Tomorrow I leave by way of the Blue Ridge Parkway, which runs right along the edge of the city. How cool is that? Next stop: Birmingham, a place I will probably have nothing to write about (sorry).

Sunday, April 15, 2007

1970 and 2007

I don’t usually buy into the stereotypes of aging, but this one is based in just enough truth to be funny for fifty-somethings. Almost.

1970: Long hair … 2007: Longing for hair

1970: KEG … 2007: EKG

1970: Acid rock … 2007: Acid reflux

1970: Moving to California because it's cool … 2007: Moving to Arizona because it's warm

1970: Tryin to look like Marlon Brando or Liz Taylor … 2007: Trying NOT to look like Marlon Brando or Liz Taylor











1970: Seeds and stems … 2007: high fiber

1970: Hoping for a BMW … 2007: Hoping for a BM

1970: Going to a new, hip joint … 2007: Receiving a new hip joint

1970: Rolling Stones … 2007: Kidney Stones

1970: Being called into the principal's office … 2007: Calling the principal's office

1970: Screw the system … 2007: Upgrade the system

1970: Disco … 2007: Costco

1970: Parents begging you to get your hair cut … 2007: Children begging you to get their heads shaved

1970: Passing the drivers' test … 2007: Passing the vision test

1970: Whatever … 2007: Depends

Just in case you weren't feeling too old today or you just want more perspective, here are a few more recent observations from the staff at a college in Wisconsin who puts together a list to give the faculty a sense of the mindset of this year's incoming freshmen.

- The people who are starting college this fall across the nation were born in the mid 1980s, the same year the CD was born.

- Their lives have always included cable TV, answering machines, screw-off bottle caps, microwave popcorn and AIDS.

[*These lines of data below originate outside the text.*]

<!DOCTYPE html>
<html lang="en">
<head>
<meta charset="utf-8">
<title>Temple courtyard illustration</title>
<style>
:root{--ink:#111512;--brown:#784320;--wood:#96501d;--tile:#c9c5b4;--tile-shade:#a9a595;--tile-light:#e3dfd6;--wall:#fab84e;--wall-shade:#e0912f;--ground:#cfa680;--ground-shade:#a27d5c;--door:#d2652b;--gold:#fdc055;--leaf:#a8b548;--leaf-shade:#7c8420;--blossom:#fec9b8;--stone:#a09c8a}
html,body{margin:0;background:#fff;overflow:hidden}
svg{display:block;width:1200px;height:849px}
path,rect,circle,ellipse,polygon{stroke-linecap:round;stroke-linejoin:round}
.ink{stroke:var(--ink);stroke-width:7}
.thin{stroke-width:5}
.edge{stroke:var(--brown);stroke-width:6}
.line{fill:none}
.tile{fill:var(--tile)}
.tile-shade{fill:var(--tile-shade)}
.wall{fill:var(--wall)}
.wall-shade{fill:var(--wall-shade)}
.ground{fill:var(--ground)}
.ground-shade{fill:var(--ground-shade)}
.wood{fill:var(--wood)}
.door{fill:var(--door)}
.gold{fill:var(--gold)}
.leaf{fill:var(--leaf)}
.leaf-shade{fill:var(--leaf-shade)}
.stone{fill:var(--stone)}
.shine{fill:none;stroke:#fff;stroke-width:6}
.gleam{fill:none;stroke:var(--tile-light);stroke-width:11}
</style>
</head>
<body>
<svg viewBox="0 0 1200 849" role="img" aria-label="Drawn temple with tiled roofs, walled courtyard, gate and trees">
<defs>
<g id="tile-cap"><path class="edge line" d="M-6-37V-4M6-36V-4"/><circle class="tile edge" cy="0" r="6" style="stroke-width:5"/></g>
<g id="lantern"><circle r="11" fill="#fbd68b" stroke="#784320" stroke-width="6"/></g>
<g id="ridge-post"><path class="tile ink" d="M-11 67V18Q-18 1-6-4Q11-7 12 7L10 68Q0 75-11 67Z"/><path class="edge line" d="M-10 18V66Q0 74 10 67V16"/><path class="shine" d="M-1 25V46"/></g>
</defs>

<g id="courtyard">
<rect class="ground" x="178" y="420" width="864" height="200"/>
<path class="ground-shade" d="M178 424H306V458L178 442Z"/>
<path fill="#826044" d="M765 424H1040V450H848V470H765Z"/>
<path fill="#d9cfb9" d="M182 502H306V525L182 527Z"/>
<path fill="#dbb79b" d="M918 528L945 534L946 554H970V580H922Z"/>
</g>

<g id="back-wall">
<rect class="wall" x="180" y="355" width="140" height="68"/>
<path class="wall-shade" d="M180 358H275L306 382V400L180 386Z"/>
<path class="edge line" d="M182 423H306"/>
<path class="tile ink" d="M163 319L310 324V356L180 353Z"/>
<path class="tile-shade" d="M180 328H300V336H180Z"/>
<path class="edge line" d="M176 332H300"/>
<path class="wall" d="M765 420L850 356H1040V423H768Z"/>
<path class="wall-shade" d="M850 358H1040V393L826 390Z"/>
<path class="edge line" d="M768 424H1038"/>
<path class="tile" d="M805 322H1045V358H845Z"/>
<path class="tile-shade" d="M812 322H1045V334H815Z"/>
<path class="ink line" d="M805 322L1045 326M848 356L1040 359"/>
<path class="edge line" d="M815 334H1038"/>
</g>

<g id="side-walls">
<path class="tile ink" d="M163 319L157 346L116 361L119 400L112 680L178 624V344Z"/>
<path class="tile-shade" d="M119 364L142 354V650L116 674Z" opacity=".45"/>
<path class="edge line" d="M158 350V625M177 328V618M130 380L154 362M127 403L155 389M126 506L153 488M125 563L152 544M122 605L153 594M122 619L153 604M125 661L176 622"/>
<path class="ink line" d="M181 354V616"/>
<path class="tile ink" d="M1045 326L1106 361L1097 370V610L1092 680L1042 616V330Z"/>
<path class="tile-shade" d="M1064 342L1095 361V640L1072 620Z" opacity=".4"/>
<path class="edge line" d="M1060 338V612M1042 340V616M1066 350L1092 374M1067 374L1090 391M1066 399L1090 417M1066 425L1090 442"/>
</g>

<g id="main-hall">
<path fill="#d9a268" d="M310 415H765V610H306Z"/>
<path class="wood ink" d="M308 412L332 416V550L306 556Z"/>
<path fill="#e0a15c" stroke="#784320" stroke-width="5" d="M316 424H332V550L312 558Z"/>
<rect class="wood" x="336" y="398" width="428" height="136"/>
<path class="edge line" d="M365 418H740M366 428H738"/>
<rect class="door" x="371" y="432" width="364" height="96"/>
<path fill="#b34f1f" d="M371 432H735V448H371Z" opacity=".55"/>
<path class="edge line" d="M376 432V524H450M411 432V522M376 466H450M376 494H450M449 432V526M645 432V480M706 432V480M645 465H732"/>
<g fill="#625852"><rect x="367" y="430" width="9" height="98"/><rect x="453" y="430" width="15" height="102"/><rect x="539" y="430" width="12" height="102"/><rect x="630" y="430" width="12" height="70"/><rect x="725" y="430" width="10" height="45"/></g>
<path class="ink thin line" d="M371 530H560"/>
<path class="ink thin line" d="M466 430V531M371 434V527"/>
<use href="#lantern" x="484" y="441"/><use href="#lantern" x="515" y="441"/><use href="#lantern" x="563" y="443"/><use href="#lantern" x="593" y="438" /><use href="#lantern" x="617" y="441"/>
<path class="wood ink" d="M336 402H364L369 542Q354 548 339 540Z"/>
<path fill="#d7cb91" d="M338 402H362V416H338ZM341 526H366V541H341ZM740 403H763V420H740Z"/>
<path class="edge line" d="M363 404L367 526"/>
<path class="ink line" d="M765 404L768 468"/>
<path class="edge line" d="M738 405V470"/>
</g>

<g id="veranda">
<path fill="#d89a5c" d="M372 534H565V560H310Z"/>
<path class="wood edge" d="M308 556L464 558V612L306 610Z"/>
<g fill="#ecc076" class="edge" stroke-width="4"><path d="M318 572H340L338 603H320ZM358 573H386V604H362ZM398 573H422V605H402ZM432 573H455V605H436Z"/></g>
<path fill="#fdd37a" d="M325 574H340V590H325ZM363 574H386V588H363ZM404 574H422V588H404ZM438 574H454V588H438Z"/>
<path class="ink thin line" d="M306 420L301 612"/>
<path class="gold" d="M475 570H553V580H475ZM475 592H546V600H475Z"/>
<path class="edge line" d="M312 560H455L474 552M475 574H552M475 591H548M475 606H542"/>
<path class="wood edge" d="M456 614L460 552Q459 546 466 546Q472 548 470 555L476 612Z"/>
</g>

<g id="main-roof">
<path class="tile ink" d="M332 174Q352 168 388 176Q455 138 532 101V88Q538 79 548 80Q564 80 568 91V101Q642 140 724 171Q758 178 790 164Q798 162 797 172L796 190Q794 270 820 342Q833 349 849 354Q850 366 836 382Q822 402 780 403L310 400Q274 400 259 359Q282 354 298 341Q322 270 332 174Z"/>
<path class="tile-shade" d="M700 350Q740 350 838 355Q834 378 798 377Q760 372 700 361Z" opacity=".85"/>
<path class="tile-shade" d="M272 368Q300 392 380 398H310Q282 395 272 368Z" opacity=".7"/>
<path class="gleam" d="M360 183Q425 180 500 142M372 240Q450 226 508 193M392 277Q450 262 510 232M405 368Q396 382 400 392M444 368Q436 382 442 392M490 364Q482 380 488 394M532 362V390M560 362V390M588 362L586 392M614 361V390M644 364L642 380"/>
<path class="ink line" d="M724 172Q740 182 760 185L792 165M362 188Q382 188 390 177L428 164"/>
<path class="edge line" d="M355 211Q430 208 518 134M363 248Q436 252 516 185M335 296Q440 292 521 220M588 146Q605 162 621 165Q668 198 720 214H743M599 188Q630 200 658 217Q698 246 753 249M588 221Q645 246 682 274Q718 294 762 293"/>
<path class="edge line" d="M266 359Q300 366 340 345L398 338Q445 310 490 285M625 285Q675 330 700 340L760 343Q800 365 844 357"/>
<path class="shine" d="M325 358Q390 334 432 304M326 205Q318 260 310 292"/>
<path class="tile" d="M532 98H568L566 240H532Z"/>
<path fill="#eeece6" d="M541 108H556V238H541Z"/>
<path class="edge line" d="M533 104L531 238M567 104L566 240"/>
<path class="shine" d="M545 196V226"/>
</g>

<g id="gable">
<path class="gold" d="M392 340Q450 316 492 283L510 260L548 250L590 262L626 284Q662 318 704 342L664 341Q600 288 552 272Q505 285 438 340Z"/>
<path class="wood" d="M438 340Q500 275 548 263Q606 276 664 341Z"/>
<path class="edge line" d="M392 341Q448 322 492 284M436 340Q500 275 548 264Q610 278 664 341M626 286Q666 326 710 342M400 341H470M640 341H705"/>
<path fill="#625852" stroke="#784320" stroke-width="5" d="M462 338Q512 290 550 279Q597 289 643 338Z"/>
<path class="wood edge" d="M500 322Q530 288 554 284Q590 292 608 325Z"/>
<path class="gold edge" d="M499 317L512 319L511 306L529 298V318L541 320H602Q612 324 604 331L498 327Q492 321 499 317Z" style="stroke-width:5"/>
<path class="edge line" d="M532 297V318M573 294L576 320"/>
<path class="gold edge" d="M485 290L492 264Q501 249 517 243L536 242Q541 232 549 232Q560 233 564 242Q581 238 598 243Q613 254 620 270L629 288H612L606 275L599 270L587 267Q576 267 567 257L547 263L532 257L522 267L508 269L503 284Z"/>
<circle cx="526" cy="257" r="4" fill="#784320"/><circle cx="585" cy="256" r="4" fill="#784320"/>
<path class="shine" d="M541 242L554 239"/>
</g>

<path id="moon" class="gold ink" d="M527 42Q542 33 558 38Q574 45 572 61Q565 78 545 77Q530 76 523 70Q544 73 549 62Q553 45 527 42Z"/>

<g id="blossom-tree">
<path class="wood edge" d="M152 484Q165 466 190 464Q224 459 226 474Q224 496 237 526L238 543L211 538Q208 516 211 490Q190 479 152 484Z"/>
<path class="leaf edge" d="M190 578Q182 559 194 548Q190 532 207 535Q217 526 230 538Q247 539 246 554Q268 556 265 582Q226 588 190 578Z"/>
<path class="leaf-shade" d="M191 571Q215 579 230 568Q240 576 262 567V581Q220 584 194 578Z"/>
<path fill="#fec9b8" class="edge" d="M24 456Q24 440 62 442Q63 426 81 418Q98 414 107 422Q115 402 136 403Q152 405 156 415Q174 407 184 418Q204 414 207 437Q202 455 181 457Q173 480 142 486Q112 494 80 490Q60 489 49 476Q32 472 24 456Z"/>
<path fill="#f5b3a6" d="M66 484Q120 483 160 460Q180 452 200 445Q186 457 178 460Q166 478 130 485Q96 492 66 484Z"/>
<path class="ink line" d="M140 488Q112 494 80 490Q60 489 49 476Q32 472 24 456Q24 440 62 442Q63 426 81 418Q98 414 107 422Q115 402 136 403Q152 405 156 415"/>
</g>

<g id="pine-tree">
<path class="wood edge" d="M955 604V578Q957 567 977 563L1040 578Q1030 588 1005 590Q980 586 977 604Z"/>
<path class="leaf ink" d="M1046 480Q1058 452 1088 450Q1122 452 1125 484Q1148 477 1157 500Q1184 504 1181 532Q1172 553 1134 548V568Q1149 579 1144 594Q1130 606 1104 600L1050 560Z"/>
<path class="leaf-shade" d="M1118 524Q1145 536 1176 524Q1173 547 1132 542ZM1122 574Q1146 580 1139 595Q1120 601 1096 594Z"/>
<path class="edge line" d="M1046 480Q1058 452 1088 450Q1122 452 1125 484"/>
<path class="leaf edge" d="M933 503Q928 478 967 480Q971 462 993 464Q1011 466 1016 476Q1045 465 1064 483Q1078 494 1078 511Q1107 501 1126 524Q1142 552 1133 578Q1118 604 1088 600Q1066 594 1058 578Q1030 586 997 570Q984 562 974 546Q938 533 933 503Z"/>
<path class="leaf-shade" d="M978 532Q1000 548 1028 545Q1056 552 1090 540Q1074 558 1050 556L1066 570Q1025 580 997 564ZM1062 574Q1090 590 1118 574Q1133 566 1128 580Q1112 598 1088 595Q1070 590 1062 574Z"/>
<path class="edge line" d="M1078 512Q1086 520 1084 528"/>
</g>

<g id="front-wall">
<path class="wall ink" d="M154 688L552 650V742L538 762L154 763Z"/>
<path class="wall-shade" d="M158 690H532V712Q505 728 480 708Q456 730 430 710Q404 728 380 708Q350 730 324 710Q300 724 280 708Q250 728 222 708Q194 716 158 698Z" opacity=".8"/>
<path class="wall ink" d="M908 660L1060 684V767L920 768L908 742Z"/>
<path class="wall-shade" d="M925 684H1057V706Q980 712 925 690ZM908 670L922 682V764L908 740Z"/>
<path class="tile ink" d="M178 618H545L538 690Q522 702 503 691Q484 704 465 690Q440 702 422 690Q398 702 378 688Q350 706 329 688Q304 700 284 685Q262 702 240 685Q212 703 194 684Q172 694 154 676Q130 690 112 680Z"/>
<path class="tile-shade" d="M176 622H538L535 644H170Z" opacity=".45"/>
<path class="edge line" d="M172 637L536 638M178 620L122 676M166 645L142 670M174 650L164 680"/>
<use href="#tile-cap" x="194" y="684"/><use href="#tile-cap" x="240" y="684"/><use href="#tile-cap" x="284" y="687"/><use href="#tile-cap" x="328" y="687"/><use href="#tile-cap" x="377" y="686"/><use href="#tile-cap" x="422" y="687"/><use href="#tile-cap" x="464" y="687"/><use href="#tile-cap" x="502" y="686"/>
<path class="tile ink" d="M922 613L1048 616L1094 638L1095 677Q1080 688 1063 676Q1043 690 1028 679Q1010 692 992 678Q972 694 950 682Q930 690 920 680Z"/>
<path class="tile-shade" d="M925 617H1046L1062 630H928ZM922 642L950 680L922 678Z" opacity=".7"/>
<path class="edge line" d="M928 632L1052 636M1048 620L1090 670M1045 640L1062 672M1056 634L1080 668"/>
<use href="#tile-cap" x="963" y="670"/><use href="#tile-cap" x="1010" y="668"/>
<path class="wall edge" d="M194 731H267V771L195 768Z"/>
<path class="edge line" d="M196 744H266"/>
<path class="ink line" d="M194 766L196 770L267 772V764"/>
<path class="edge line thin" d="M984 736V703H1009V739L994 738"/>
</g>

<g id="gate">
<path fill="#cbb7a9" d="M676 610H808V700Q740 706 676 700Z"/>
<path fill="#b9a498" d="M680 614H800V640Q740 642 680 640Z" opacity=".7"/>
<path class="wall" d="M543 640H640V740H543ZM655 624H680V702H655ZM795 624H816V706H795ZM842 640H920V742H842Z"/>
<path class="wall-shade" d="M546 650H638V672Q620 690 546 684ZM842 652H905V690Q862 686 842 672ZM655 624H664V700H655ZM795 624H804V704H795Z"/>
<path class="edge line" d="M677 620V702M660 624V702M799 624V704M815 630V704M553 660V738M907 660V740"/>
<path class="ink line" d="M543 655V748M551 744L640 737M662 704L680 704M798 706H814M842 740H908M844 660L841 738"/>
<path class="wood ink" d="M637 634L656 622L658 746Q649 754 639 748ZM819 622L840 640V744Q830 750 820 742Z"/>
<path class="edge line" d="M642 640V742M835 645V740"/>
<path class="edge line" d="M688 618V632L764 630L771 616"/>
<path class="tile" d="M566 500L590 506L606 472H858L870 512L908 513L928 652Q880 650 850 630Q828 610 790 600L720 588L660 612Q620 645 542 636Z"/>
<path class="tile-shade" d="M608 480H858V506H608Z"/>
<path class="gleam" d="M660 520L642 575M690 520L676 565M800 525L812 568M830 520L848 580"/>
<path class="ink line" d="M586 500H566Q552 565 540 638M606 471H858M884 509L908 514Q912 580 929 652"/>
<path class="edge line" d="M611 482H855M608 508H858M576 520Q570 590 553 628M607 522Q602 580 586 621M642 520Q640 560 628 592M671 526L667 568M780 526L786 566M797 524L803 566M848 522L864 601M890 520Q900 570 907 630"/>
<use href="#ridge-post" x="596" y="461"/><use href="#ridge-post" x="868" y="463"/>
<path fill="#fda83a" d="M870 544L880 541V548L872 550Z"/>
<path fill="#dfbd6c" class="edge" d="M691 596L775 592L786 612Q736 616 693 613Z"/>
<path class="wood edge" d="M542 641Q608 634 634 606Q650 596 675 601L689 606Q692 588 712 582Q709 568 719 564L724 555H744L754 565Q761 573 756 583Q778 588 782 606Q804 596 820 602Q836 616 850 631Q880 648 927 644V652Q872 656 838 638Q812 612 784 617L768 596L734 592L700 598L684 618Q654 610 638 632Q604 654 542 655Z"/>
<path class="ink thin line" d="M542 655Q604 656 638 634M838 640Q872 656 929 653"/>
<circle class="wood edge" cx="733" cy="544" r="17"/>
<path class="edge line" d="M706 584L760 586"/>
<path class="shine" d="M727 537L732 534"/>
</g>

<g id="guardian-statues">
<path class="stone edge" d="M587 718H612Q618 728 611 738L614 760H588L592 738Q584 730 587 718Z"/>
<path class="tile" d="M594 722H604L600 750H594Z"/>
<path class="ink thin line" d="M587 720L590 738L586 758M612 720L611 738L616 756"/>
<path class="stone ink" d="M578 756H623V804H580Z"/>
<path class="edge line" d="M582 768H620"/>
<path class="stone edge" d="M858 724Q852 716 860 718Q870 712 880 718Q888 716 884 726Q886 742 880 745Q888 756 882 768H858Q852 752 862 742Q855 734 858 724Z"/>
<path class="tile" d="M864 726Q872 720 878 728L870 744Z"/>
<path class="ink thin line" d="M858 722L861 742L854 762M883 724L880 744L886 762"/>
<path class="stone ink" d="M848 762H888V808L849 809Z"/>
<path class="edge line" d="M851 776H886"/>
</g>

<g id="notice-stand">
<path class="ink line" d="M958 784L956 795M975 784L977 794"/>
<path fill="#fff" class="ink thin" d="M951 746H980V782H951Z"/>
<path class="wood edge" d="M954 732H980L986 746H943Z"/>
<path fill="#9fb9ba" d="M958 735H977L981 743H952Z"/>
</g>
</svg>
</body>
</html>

- They don’t care who killed J.R. or know who he was.

- They don't know who Mork was or where he was from.

- Jay Leno has always been the Tonight Show host.

- They never heard: "Where's the Beef?", "I'd walk a mile for a Camel", or "de plane, Boss, de plane".

- They can’t imagine hard contact lenses or a TV without a remote.

- They’ve never thought about Jaws while swimming.

- And don’t know how to use a typewriter.

Tuesday, April 10, 2007

Way Too Busy

Busy busy busy. I'm way too busy. Busy busy busy busy busy drive work sleep drive work sleep, but not very well, busy busy busy.

Busy busy just too busy busy doing who knows what busy busy busy. Too busy to blog as much as I want to this month. Just too busy busy busy.

When did we get so busy busy busy? It's April already? Geez. Busy!

Busy busy busy all work no play busy busy busy.

Getting anything done? Too busy to know. Busy busy busy.

Way too busy.